a highlight that i absolutely have to mention is lei and her development as a character. she starts out as a bystander in her own story, reluctantly pulled into the action, but she grows so much throughout the novel that she learns how to fill her own shoes, if that makes sense. not to be cliche, but there’s a fire burning inside her and i loved how she began to embrace it. it’s been a while since i’ve seen such a determined character with a believable motive, not just for the sake of being a “strong female character”. which lei absolutely is, but not in any stereotypical kind of way. she’s strong – a fact that can be backed up.

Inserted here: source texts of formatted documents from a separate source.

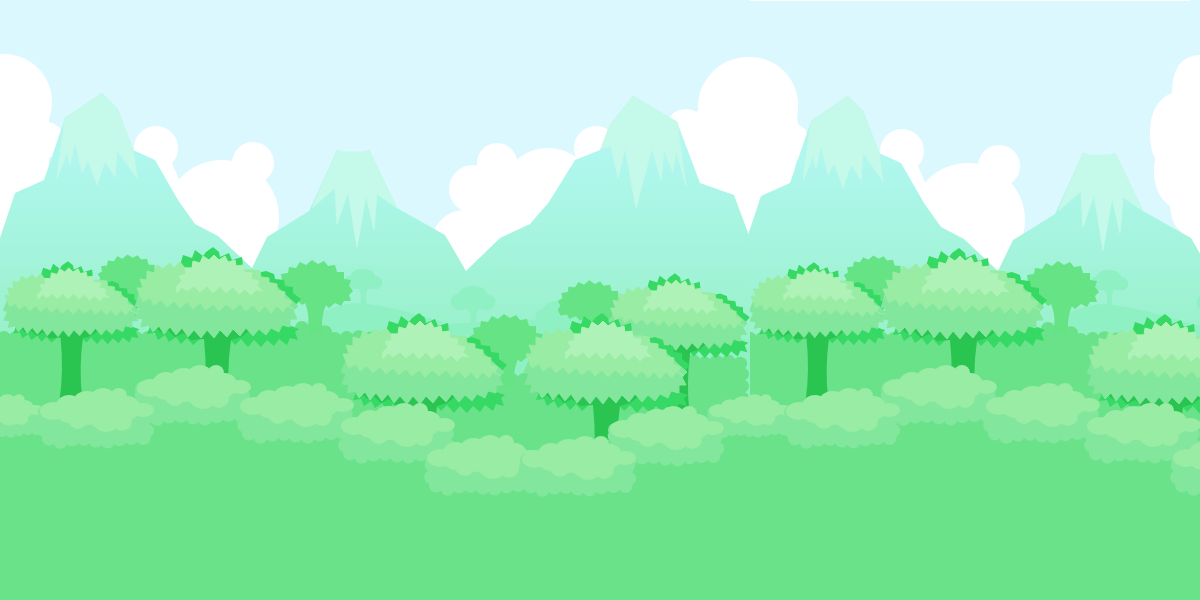
<!DOCTYPE html>
<html lang="en">
<head>
<meta charset="utf-8">
<title>Forest and mountains background</title>
<style>
:root {
  --sky: #dcf8ff;
  --cloud: #ffffff;
  --peak-top: #b1f7f0;
  --peak-base: #98f1c9;
  --snow: #c5f9e9;
  --far: #8ff0c4;
  --meadow: #69e28a;
  --grove: #66e385;
  --trunk: #2ac451;
  --leaf-dark: #36d963;
  --leaf-mid: #82e69c;
  --leaf-light: #98eca3;
  --leaf-pale: #aef2b8;
}
html, body { margin: 0; overflow: hidden; }
body { width: 1200px; height: 600px; background: var(--sky); }
svg { display: block; }
.cloud { fill: var(--cloud); }
.snow { fill: var(--snow); stroke: var(--snow); }
.meadow { fill: var(--meadow); stroke: var(--meadow); }
.far { fill: var(--far); }
.grove { fill: var(--grove); }
.trunk { fill: var(--trunk); }
.leaf-dark { fill: var(--leaf-dark); }
.leaf-mid { fill: var(--leaf-mid); stroke: var(--leaf-mid); }
.leaf-light { fill: var(--leaf-light); stroke: var(--leaf-light); }
.leaf-pale { fill: var(--leaf-pale); stroke: var(--leaf-pale); }
.leafy { stroke-width: 1; stroke-linejoin: round; }
.lumpy { stroke-width: 14; stroke-linecap: round; stroke-dasharray: 0 12; }
.plain { stroke: none; }
</style>
</head>
<body>
<svg width="1200" height="600" viewBox="0 0 1200 600" role="img" aria-label="Green forest in front of pale mountains and white clouds">
  <defs>
    <linearGradient id="peak-shade" gradientUnits="userSpaceOnUse" x1="0" y1="150" x2="0" y2="340">
      <stop offset="0" stop-color="var(--peak-top)"/>
      <stop offset="1" stop-color="var(--peak-base)"/>
    </linearGradient>
    <clipPath id="first-tile"><rect width="750" height="600"/></clipPath>
    <clipPath id="second-tile"><rect x="750" width="450" height="600"/></clipPath>

    <g id="clouds" class="cloud">
      <circle cx="4" cy="102" r="48"/>
      <circle cx="46" cy="140" r="18"/>
      <rect x="-20" y="105" width="69" height="135"/>
      <circle cx="156" cy="148" r="22"/>
      <circle cx="253" cy="163" r="21"/>
      <circle cx="222" cy="217" r="57"/>
      <polygon points="140,155 172,163 180,182 240,170 270,245 252,275 200,250"/>
      <circle cx="497" cy="163" r="20"/>
      <circle cx="473" cy="189" r="24"/>
      <circle cx="548" cy="196" r="48"/>
      <circle cx="596" cy="148" r="22"/>
      <circle cx="465" cy="244" r="34"/>
      <rect x="474" y="174" width="80" height="86"/>
    </g>

    <g id="mountains">
      <polygon fill="url(#peak-shade)" points="0,238 15,193 44,180 65,118 102,93 117,108 133,150 155,160 178,200 195,224 218,236 252,268 267,237 309,211 337,150 343,152 364,152 369,150 397,208 445,235 466,271 500,238 530,224 549,202 575,160 600,150 610,125 633,96 677,122 700,183 734,195 750,238 750,420 0,420"/>
      <polygon class="snow" points="65,118 102,93 117,108 133,150 137,178 117,150 115,177 105,161 97,185 88,160 82,172 75,142 70,165 67,152 57,178"/>
      <polygon class="snow" points="337,150 343,152 364,152 369,150 397,208 377,194 374,230 366,195 357,247 348,192 337,224 335,188 312,208"/>
      <polygon class="snow" points="610,125 633,96 677,122 686,186 676,150 673,172 664,150 661,180 652,148 636,208 625,148 618,178 611,146 601,149"/>
    </g>

    <g id="round-tree">
      <path d="M-14 12 Q-3 30-8 50 H8 Q4 32 16 12z"/>
      <polygon points="-38,10 -35,5 -38,0 -33,-3 -34,-9 -27,-10 -26,-16 -19,-15 -15,-21 -9,-18 -3,-23 3,-19 9,-22 13,-17 20,-18 22,-11 29,-11 29,-4 36,-3 34,3 38,8 34,12 36,18 29,18 26,23 20,20 14,25 8,20 -8,19 -13,22 -18,17 -25,20 -28,15 -35,16"/>
    </g>

    <g id="far-tree">
      <path d="M-7 5 Q0 14-3 28 H4 Q1 14 8 5z"/>
      <path d="M-22 5 Q-24-5-15-6 Q-10-15 0-14 Q12-14 14-6 Q24-4 22 5 Q18 12 8 9 Q0 13-8 9 Q-18 12-22 5z"/>
    </g>

    <g id="oak">
      <polygon class="leaf-dark" points="-62,76 -66,86 -58,85 -55,92 -48,87 -44,94 -37,89 -32,96 -26,90 -20,97 -12,90 16,90 22,97 28,91 35,99 41,92 48,99 54,92 61,98 66,91 74,97 77,90 85,92 82,84 86,81 60,72"/>
      <path class="trunk" d="M-60 78 L-51 85 L-44 83 L-38 89 L-30 85 L-22 92 L-9 91 Q-5 130-10 165 H17 Q13 125 18 92 L28 89 L40 80z"/>
      <polygon class="leaf-dark" points="-30,26 -32,14 -30,7 -21,10 -18,2 -10,8 -7,4 0,-1 6,4 7,9 16,5 19,12 29,9 31,26"/>
      <polygon class="leaf-dark" points="44,25 53,23 61,26 62,31 71,32 72,38 80,39 80,45 88,51 78,62 50,50"/>
      <polygon class="leaf-mid leafy" points="-72,44 -78,58 -73,60 -77,70 -70,71 -72,79 -64,77 -60,84 -54,78 -49,86 -43,79 -37,87 -31,80 -25,89 -19,82 -12,90 -6,82 1,90 7,82 14,89 20,81 27,88 33,80 40,88 46,81 53,87 58,80 66,84 69,77 77,79 77,71 84,71 80,63 85,58 78,52 60,35 -50,30"/>
      <polygon class="leaf-light leafy" points="-72,50 -76,40 -70,40 -73,31 -66,32 -66,23 -59,25 -56,17 -50,21 -43,15 -39,20 -33,14 -28,20 40,22 47,23 48,29 56,30 56,35 64,36 64,42 72,44 71,50 79,53 76,58 82,62 74,58 70,64 64,58 58,65 52,58 46,64 40,57 33,63 27,56 20,62 13,56 6,63 0,56 -7,62 -13,55 -20,61 -26,54 -33,60 -39,53 -46,59 -52,52 -59,57 -63,50 -70,54"/>
      <polygon class="leaf-pale leafy" points="-37,39 -31,33 -34,28 -27,26 -28,20 -21,20 -20,13 -13,15 -10,8 -4,12 1,7 6,12 12,8 15,14 22,12 23,18 30,17 31,24 39,25 38,31 46,33 44,38 50,43 43,42 38,47 32,41 26,46 20,39 13,45 7,38 0,45 -6,38 -13,44 -19,38 -26,43 -31,39 -36,45"/>
    </g>

    <g id="bush">
      <path class="leaf-mid lumpy" d="M-52 2 L-38-2 H36 L48 2 L51 28 L30 28 L8 32 L-18 28 L-36 32 L-53 27z"/>
      <g class="leaf-light plain">
        <ellipse cx="-44" cy="1" rx="13" ry="9"/>
        <circle cx="-28" cy="-1" r="14"/>
        <circle cx="-10" cy="-2" r="17"/>
        <ellipse cx="6" cy="-1" rx="17" ry="21"/>
        <circle cx="22" cy="-14" r="8"/>
        <circle cx="31" cy="-2" r="12"/>
        <ellipse cx="46" cy="0" rx="11" ry="7"/>
        <circle cx="25" cy="11" r="10"/>
        <circle cx="9" cy="8" r="14"/>
        <circle cx="-19" cy="9" r="10"/>
      </g>
    </g>

    <g id="woodland">
      <path class="far" d="M290 335 Q325 303 360 303 Q400 308 450 324 Q540 318 600 318 L750 340 V400 H290z"/>
      <g class="far">
        <use href="#far-tree" transform="translate(363 281) scale(.86)"/>
        <use href="#far-tree" x="473" y="300"/>
        <use href="#far-tree" x="558" y="315"/>
      </g>
      <path class="meadow lumpy" d="M-8 338 H280 L302 328 L322 330 L334 339 L362 337 L380 340 L398 334 L430 345 L500 362 L512 380 H530 L540 362 L690 360 L700 364 L724 361 L742 364 V440 H-8z"/>
      <g class="grove">
        <use href="#round-tree" transform="translate(130 274) scale(.85)"/>
        <use href="#round-tree" x="315" y="283"/>
        <use href="#round-tree" transform="translate(592 301) scale(.9)"/>
        <use href="#round-tree" x="507" y="337"/>
      </g>
      <use href="#oak" transform="translate(675 274) scale(.85)"/>
      <use href="#oak" transform="translate(68 262) scale(.83)"/>
      <use href="#oak" x="213" y="248"/>
      <use href="#oak" x="419" y="314"/>
      <use href="#oak" x="602" y="314"/>
    </g>

    <g id="hedge">
      <use href="#bush" x="194" y="387"/>
      <use href="#bush" x="97" y="410"/>
      <use href="#bush" x="297" y="405"/>
      <use href="#bush" x="398" y="425"/>
      <use href="#bush" x="667" y="428"/>
      <use href="#bush" x="484" y="457"/>
      <use href="#bush" x="579" y="458"/>
    </g>
  </defs>

  <rect id="sky" width="1200" height="600" fill="var(--sky)"/>
  <rect class="cloud" x="750" width="440" height="1"/>

  <g id="cloud-layer">
    <use href="#clouds"/>
    <use href="#clouds" x="746" y="3"/>
    <g class="cloud">
      <circle cx="686" cy="129" r="20"/>
      <circle cx="748" cy="107" r="50"/>
      <path d="M668 125 L700 110 H796 L798 124 L806 130 L770 245 H690z"/>
    </g>
  </g>

  <g id="mountain-layer">
    <use href="#mountains"/>
    <use href="#mountains" x="746" y="3"/>
    <path class="cloud" d="M1200 55 Q1172 56 1172 93 Q1150 102 1150 133 Q1150 150 1155 158 Q1150 192 1170 206 Q1172 234 1192 234 L1200 232z"/>
  </g>

  <rect class="meadow plain" y="400" width="1200" height="200"/>
  <g id="woodland-layer">
    <g clip-path="url(#first-tile)"><use href="#woodland"/></g>
    <g clip-path="url(#second-tile)"><use href="#woodland" x="746" y="1"/></g>
  </g>

  <rect class="meadow plain" y="440" width="1200" height="160"/>
  <g id="hedge-layer">
    <use href="#bush" transform="translate(3 410) scale(.72)"/>
    <use href="#bush" transform="translate(750 410) scale(.72)"/>
    <use href="#hedge"/>
    <use href="#hedge" x="746"/>
  </g>
</svg>
</body>
</html>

speaking of strength, let me tell you how happy it made me that romance was used to build the characters up instead of having it be an obstacle for them to overcome. it was such a natural thing, it felt so organic. and neither lei, nor wren’s character were lessened by it – on the contrary, it’s one of the things that help them flourish. love is a source of strength for them, and it’s shown beautifully in the text. another thing i really liked was the normalcy of them falling in love; the novel embraces it and lets the relationship go on a natural course instead of having either girl question themselves or their feelings. it’s a wonderful thing to see, especially in a world where f/f relationships are over-complicated and dramatized, and almost always over-sexualized, which is not the case with girls of paper and fire.
the demon king can choke. that’s it, that’s the entire paragraph.
near the end i did have some concerns about lei’s motivations and feelings, as well as the pacing, but it all wrapped up together very neatly with ngan addressing my exact criticisms (if you can even call them that), making them disappear essentially. by the last page i had gotten what i needed, characterization wise, and was feeling more than content with how things were handled. and then that ending happened. ms ngan, call me, i have some complaints.
overall, there’s not much left to say other than i loved girls of paper and fire. it’s not something we’ve seen in the ya community, and quite frankly i can’t wait to see more of it. kudos to natasha ngan, because this is the lesbian novel that we’ve been waiting for.
are you excited to pick gopaf up? or, if you’ve already read it, what did you think of it? let’s discuss!